Peter Martins, who led the New York City Ballet, resigned on January 1 after five dancers accused Martins of physical and verbal abuse dating back to 1993, the New York Times reports.
In a letter Martins wrote to the board announcing his retirement, effective immediately, he asserted that he has denied and will continue to deny the allegations of misconduct.“I cooperated fully in the investigation and understand it will be completed shortly,” Martins wrote. “I believe its findings would have vindicated me.”
In December the New York Times interviewed five dancers, including one who is still at the company, about Martins’ violent behavior towards dancers, including an incident where he allegedly slammed a dancer into a cement wall. Martins was also arrested in 1992 on charges of beating his wife, Darci Kistler, who was also a principal dancer at the company.
The newspaper reports that in recent interviews dancers described a culture of intimidation under Martins which include body-shaming and engaging in sexual relationships with dancers who then reportedly received better roles in productions. The singer-songwriter Vanessa Carlton, who was a former dancer with the School of American Ballet, wrote in a letter to Robert I. Lipp, vice chairman of City Ballet: “Every single ex-dancer that I know, including myself, will be devastated if Peter is allowed to waltz back into his office.”

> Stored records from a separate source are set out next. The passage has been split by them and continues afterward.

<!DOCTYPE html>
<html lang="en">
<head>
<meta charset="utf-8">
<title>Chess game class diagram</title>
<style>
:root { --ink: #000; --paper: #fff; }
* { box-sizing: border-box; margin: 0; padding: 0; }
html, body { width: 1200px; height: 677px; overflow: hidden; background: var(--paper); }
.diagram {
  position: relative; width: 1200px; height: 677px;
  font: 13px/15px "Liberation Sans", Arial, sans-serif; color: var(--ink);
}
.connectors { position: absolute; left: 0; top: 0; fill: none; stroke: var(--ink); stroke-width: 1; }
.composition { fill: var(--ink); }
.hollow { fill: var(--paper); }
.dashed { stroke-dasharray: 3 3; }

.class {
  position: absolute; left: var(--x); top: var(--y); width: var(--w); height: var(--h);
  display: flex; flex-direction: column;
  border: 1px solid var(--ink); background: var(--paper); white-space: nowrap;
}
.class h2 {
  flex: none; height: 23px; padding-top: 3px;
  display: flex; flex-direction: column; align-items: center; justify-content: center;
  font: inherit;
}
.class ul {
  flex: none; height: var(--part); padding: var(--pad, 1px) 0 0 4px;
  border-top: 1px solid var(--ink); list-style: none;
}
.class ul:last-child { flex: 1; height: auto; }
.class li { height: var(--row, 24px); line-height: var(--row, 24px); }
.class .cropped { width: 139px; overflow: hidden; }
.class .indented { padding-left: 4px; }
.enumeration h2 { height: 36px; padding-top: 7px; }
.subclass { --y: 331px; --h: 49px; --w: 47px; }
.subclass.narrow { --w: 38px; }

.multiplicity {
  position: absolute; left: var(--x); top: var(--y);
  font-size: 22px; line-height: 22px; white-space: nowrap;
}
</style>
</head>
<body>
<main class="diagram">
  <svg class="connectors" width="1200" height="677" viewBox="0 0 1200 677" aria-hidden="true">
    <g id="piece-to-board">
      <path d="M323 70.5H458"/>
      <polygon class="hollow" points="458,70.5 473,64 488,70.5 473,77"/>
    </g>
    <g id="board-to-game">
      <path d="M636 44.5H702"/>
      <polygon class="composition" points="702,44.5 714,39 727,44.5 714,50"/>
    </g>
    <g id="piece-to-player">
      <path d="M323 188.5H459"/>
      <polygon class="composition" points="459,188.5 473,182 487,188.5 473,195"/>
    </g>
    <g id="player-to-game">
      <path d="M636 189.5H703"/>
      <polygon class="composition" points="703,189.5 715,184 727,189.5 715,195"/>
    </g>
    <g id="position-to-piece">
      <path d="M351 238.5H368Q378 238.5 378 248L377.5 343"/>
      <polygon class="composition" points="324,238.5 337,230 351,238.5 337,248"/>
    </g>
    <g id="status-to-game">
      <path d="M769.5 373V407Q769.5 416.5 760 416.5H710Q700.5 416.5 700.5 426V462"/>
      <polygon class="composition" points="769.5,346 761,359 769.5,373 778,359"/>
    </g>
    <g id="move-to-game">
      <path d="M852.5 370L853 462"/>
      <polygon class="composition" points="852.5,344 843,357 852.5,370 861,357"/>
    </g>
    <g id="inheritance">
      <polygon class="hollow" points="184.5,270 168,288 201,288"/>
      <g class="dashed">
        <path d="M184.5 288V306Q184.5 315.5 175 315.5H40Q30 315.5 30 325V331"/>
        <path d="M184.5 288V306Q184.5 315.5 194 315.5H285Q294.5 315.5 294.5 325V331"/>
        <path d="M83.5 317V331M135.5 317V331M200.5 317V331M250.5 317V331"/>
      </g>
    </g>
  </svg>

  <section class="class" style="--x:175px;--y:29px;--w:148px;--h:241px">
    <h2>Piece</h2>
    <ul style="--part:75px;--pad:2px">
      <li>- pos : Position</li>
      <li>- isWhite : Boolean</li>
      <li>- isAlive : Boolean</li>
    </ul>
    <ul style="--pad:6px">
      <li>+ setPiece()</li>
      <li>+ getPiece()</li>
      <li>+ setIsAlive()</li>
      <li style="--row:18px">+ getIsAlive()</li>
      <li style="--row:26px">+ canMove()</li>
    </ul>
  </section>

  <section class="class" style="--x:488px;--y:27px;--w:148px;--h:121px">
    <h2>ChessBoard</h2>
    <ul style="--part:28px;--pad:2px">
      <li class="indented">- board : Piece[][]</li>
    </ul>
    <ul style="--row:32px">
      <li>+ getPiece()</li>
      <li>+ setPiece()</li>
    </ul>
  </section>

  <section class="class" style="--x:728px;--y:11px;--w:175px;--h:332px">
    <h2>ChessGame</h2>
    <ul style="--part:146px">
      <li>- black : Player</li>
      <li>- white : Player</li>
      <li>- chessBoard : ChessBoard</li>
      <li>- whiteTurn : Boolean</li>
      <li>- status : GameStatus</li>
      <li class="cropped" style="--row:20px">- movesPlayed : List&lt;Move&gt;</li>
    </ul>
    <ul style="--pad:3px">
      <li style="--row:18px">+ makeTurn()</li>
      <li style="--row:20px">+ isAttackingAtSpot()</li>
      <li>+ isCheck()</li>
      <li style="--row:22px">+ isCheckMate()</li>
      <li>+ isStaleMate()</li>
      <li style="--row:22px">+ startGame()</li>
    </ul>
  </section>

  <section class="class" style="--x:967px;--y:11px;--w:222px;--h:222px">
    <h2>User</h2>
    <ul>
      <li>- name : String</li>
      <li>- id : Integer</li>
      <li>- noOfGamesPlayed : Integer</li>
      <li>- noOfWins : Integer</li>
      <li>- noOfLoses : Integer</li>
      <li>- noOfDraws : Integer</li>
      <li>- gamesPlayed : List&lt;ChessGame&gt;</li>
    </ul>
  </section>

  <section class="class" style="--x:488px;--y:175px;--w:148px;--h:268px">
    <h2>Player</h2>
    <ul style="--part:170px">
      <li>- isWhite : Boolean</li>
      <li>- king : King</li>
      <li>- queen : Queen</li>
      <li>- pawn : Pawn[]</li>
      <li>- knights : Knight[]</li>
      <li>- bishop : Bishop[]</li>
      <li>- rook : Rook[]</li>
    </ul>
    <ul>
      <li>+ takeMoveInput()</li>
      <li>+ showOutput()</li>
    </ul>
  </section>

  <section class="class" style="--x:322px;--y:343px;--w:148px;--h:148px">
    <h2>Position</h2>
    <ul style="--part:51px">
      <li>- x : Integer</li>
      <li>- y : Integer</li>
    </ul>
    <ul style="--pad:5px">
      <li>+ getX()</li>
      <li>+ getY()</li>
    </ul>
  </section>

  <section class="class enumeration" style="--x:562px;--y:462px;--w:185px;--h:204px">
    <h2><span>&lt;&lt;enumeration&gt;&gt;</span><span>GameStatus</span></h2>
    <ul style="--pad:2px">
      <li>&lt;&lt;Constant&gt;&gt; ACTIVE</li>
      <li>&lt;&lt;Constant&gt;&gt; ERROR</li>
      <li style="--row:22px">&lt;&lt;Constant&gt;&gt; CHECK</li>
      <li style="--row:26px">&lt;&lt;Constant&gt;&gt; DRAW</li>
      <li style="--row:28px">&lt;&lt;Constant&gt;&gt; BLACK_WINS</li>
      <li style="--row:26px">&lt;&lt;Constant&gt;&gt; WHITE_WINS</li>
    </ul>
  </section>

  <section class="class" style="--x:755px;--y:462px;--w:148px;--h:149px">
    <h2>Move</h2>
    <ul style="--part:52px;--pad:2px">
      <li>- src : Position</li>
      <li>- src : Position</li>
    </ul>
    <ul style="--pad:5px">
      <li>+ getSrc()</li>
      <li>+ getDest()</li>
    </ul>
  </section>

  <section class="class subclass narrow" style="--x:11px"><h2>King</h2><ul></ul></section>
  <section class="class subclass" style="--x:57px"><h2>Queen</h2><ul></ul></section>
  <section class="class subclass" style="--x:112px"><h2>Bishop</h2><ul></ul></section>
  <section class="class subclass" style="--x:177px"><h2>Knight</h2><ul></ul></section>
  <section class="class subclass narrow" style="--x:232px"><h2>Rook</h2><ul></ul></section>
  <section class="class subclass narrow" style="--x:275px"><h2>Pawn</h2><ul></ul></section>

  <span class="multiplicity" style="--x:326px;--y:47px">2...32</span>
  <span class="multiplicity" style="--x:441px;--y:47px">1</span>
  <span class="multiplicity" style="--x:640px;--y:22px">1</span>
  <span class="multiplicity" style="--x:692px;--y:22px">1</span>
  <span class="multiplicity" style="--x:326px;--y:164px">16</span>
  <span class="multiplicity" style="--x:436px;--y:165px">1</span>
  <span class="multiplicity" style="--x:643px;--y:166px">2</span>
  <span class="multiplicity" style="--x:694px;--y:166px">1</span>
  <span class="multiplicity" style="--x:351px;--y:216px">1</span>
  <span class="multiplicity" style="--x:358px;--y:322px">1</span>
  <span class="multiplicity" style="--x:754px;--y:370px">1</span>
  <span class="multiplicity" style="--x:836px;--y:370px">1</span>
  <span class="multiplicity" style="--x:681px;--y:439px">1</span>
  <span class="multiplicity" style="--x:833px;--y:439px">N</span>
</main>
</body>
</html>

Board members learned of Martins’s resignation on January 1 as well as news of his arrest on December 28 for driving while intoxicated. The chairman of the board Charles W. Scharf issued a statement, writing: “The board takes seriously the allegations that have been made against him and we expect the independent investigation of those allegations to be completed soon.” The New York City Ballet is now working to find Martins’s successor.